_WORK REQUEST_:
Reproduce the complete set of records, exactly as they appear.

*** INFORMATION PROVIDED Section Begins ***

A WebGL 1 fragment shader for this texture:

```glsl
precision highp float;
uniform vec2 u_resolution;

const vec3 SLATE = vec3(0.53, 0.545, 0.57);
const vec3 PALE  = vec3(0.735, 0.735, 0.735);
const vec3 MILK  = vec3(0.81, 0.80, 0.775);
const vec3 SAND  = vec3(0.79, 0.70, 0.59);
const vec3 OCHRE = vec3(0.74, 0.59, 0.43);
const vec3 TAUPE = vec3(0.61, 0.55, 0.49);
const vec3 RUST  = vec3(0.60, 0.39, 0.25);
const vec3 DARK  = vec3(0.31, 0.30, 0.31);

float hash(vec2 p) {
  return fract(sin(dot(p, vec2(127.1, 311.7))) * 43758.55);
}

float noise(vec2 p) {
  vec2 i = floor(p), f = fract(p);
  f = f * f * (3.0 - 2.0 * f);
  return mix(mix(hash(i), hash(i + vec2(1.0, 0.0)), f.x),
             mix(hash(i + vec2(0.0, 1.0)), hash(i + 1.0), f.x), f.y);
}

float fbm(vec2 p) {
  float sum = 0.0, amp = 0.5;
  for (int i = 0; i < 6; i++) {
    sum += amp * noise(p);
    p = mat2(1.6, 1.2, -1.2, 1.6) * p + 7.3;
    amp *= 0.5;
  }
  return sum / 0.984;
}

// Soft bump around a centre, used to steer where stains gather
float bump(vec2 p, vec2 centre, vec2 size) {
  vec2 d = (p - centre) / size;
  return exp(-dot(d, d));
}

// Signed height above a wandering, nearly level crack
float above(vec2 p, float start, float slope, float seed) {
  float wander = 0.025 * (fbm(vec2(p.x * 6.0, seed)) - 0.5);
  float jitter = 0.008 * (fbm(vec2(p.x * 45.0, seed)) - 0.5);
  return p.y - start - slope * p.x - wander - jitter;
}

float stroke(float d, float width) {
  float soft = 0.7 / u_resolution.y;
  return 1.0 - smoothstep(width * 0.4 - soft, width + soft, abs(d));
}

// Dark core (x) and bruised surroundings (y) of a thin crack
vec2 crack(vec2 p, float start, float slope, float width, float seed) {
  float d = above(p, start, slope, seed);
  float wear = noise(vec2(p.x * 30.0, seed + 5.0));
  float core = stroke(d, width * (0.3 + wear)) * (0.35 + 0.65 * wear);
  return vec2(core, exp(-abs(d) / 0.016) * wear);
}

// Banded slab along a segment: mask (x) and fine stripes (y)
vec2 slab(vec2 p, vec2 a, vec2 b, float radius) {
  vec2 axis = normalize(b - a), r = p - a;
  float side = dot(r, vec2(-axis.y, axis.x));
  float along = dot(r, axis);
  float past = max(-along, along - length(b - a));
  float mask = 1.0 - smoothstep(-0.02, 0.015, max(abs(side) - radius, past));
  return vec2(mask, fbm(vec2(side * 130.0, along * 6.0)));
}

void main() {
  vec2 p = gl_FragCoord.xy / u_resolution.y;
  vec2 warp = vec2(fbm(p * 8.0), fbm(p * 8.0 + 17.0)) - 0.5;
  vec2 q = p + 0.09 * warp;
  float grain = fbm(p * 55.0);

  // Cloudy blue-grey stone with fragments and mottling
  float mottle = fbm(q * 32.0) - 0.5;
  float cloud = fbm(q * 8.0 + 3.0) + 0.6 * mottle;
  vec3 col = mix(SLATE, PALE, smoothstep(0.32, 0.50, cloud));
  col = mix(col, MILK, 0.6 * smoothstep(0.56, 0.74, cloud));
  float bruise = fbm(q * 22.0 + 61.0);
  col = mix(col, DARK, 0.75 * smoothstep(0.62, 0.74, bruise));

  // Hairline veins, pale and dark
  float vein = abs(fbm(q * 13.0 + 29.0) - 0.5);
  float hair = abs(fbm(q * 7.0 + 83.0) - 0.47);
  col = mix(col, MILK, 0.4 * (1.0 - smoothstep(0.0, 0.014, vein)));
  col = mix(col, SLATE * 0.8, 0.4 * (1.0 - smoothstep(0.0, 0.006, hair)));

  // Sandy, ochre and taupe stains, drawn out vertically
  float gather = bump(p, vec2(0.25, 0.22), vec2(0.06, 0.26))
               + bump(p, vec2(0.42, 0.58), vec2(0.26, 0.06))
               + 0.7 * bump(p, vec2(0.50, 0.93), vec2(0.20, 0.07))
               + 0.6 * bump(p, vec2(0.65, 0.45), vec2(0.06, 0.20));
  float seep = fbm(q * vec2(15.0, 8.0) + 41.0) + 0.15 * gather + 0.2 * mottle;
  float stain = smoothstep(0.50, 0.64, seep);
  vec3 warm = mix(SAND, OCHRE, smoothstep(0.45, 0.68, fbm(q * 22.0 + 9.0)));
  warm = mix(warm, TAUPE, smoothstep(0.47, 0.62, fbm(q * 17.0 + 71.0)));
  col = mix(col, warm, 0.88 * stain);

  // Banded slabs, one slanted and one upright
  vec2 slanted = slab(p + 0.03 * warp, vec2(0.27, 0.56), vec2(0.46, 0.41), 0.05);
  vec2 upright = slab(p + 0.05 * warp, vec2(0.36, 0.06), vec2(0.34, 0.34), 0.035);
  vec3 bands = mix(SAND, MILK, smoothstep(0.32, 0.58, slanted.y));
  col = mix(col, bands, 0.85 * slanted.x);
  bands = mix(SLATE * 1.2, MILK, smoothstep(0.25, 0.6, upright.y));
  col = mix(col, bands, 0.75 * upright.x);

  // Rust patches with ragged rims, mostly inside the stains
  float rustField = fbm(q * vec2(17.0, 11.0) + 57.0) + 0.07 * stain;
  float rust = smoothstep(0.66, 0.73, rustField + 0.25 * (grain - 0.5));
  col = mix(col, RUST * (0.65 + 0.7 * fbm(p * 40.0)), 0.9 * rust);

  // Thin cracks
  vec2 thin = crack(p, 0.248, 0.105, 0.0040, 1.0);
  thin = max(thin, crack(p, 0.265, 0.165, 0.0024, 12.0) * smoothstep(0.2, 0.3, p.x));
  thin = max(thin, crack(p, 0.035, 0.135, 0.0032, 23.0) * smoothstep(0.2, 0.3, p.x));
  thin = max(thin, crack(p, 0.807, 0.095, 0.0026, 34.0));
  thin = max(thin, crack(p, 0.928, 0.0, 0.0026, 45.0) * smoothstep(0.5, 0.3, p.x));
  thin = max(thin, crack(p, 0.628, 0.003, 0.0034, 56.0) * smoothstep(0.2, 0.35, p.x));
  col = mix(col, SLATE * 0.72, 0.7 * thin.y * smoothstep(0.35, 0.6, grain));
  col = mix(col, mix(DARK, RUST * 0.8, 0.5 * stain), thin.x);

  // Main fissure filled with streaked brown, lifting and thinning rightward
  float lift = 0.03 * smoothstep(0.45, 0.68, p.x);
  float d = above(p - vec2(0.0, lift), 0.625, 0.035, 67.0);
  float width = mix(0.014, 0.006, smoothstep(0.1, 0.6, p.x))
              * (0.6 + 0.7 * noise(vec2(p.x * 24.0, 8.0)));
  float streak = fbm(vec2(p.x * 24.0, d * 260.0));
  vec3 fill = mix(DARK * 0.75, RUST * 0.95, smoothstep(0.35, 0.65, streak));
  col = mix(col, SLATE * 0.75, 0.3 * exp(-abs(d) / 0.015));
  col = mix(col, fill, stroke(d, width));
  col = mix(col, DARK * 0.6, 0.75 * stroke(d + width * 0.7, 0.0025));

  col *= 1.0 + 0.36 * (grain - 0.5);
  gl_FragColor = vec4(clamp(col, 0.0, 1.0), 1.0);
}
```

*** INFORMATION PROVIDED Section Ends ***

_FINISHED EXERCISE_:
A WebGL 1 fragment shader for this texture:

```glsl
precision highp float;
uniform vec2 u_resolution;

const vec3 SLATE = vec3(0.53, 0.545, 0.57);
const vec3 PALE  = vec3(0.735, 0.735, 0.735);
const vec3 MILK  = vec3(0.81, 0.80, 0.775);
const vec3 SAND  = vec3(0.79, 0.70, 0.59);
const vec3 OCHRE = vec3(0.74, 0.59, 0.43);
const vec3 TAUPE = vec3(0.61, 0.55, 0.49);
const vec3 RUST  = vec3(0.60, 0.39, 0.25);
const vec3 DARK  = vec3(0.31, 0.30, 0.31);

float hash(vec2 p) {
  return fract(sin(dot(p, vec2(127.1, 311.7))) * 43758.55);
}

float noise(vec2 p) {
  vec2 i = floor(p), f = fract(p);
  f = f * f * (3.0 - 2.0 * f);
  return mix(mix(hash(i), hash(i + vec2(1.0, 0.0)), f.x),
             mix(hash(i + vec2(0.0, 1.0)), hash(i + 1.0), f.x), f.y);
}

float fbm(vec2 p) {
  float sum = 0.0, amp = 0.5;
  for (int i = 0; i < 6; i++) {
    sum += amp * noise(p);
    p = mat2(1.6, 1.2, -1.2, 1.6) * p + 7.3;
    amp *= 0.5;
  }
  return sum / 0.984;
}

// Soft bump around a centre, used to steer where stains gather
float bump(vec2 p, vec2 centre, vec2 size) {
  vec2 d = (p - centre) / size;
  return exp(-dot(d, d));
}

// Signed height above a wandering, nearly level crack
float above(vec2 p, float start, float slope, float seed) {
  float wander = 0.025 * (fbm(vec2(p.x * 6.0, seed)) - 0.5);
  float jitter = 0.008 * (fbm(vec2(p.x * 45.0, seed)) - 0.5);
  return p.y - start - slope * p.x - wander - jitter;
}

float stroke(float d, float width) {
  float soft = 0.7 / u_resolution.y;
  return 1.0 - smoothstep(width * 0.4 - soft, width + soft, abs(d));
}

// Dark core (x) and bruised surroundings (y) of a thin crack
vec2 crack(vec2 p, float start, float slope, float width, float seed) {
  float d = above(p, start, slope, seed);
  float wear = noise(vec2(p.x * 30.0, seed + 5.0));
  float core = stroke(d, width * (0.3 + wear)) * (0.35 + 0.65 * wear);
  return vec2(core, exp(-abs(d) / 0.016) * wear);
}

// Banded slab along a segment: mask (x) and fine stripes (y)
vec2 slab(vec2 p, vec2 a, vec2 b, float radius) {
  vec2 axis = normalize(b - a), r = p - a;
  float side = dot(r, vec2(-axis.y, axis.x));
  float along = dot(r, axis);
  float past = max(-along, along - length(b - a));
  float mask = 1.0 - smoothstep(-0.02, 0.015, max(abs(side) - radius, past));
  return vec2(mask, fbm(vec2(side * 130.0, along * 6.0)));
}

void main() {
  vec2 p = gl_FragCoord.xy / u_resolution.y;
  vec2 warp = vec2(fbm(p * 8.0), fbm(p * 8.0 + 17.0)) - 0.5;
  vec2 q = p + 0.09 * warp;
  float grain = fbm(p * 55.0);

  // Cloudy blue-grey stone with fragments and mottling
  float mottle = fbm(q * 32.0) - 0.5;
  float cloud = fbm(q * 8.0 + 3.0) + 0.6 * mottle;
  vec3 col = mix(SLATE, PALE, smoothstep(0.32, 0.50, cloud));
  col = mix(col, MILK, 0.6 * smoothstep(0.56, 0.74, cloud));
  float bruise = fbm(q * 22.0 + 61.0);
  col = mix(col, DARK, 0.75 * smoothstep(0.62, 0.74, bruise));

  // Hairline veins, pale and dark
  float vein = abs(fbm(q * 13.0 + 29.0) - 0.5);
  float hair = abs(fbm(q * 7.0 + 83.0) - 0.47);
  col = mix(col, MILK, 0.4 * (1.0 - smoothstep(0.0, 0.014, vein)));
  col = mix(col, SLATE * 0.8, 0.4 * (1.0 - smoothstep(0.0, 0.006, hair)));

  // Sandy, ochre and taupe stains, drawn out vertically
  float gather = bump(p, vec2(0.25, 0.22), vec2(0.06, 0.26))
               + bump(p, vec2(0.42, 0.58), vec2(0.26, 0.06))
               + 0.7 * bump(p, vec2(0.50, 0.93), vec2(0.20, 0.07))
               + 0.6 * bump(p, vec2(0.65, 0.45), vec2(0.06, 0.20));
  float seep = fbm(q * vec2(15.0, 8.0) + 41.0) + 0.15 * gather + 0.2 * mottle;
  float stain = smoothstep(0.50, 0.64, seep);
  vec3 warm = mix(SAND, OCHRE, smoothstep(0.45, 0.68, fbm(q * 22.0 + 9.0)));
  warm = mix(warm, TAUPE, smoothstep(0.47, 0.62, fbm(q * 17.0 + 71.0)));
  col = mix(col, warm, 0.88 * stain);

  // Banded slabs, one slanted and one upright
  vec2 slanted = slab(p + 0.03 * warp, vec2(0.27, 0.56), vec2(0.46, 0.41), 0.05);
  vec2 upright = slab(p + 0.05 * warp, vec2(0.36, 0.06), vec2(0.34, 0.34), 0.035);
  vec3 bands = mix(SAND, MILK, smoothstep(0.32, 0.58, slanted.y));
  col = mix(col, bands, 0.85 * slanted.x);
  bands = mix(SLATE * 1.2, MILK, smoothstep(0.25, 0.6, upright.y));
  col = mix(col, bands, 0.75 * upright.x);

  // Rust patches with ragged rims, mostly inside the stains
  float rustField = fbm(q * vec2(17.0, 11.0) + 57.0) + 0.07 * stain;
  float rust = smoothstep(0.66, 0.73, rustField + 0.25 * (grain - 0.5));
  col = mix(col, RUST * (0.65 + 0.7 * fbm(p * 40.0)), 0.9 * rust);

  // Thin cracks
  vec2 thin = crack(p, 0.248, 0.105, 0.0040, 1.0);
  thin = max(thin, crack(p, 0.265, 0.165, 0.0024, 12.0) * smoothstep(0.2, 0.3, p.x));
  thin = max(thin, crack(p, 0.035, 0.135, 0.0032, 23.0) * smoothstep(0.2, 0.3, p.x));
  thin = max(thin, crack(p, 0.807, 0.095, 0.0026, 34.0));
  thin = max(thin, crack(p, 0.928, 0.0, 0.0026, 45.0) * smoothstep(0.5, 0.3, p.x));
  thin = max(thin, crack(p, 0.628, 0.003, 0.0034, 56.0) * smoothstep(0.2, 0.35, p.x));
  col = mix(col, SLATE * 0.72, 0.7 * thin.y * smoothstep(0.35, 0.6, grain));
  col = mix(col, mix(DARK, RUST * 0.8, 0.5 * stain), thin.x);

  // Main fissure filled with streaked brown, lifting and thinning rightward
  float lift = 0.03 * smoothstep(0.45, 0.68, p.x);
  float d = above(p - vec2(0.0, lift), 0.625, 0.035, 67.0);
  float width = mix(0.014, 0.006, smoothstep(0.1, 0.6, p.x))
              * (0.6 + 0.7 * noise(vec2(p.x * 24.0, 8.0)));
  float streak = fbm(vec2(p.x * 24.0, d * 260.0));
  vec3 fill = mix(DARK * 0.75, RUST * 0.95, smoothstep(0.35, 0.65, streak));
  col = mix(col, SLATE * 0.75, 0.3 * exp(-abs(d) / 0.015));
  col = mix(col, fill, stroke(d, width));
  col = mix(col, DARK * 0.6, 0.75 * stroke(d + width * 0.7, 0.0025));

  col *= 1.0 + 0.36 * (grain - 0.5);
  gl_FragColor = vec4(clamp(col, 0.0, 1.0), 1.0);
}
```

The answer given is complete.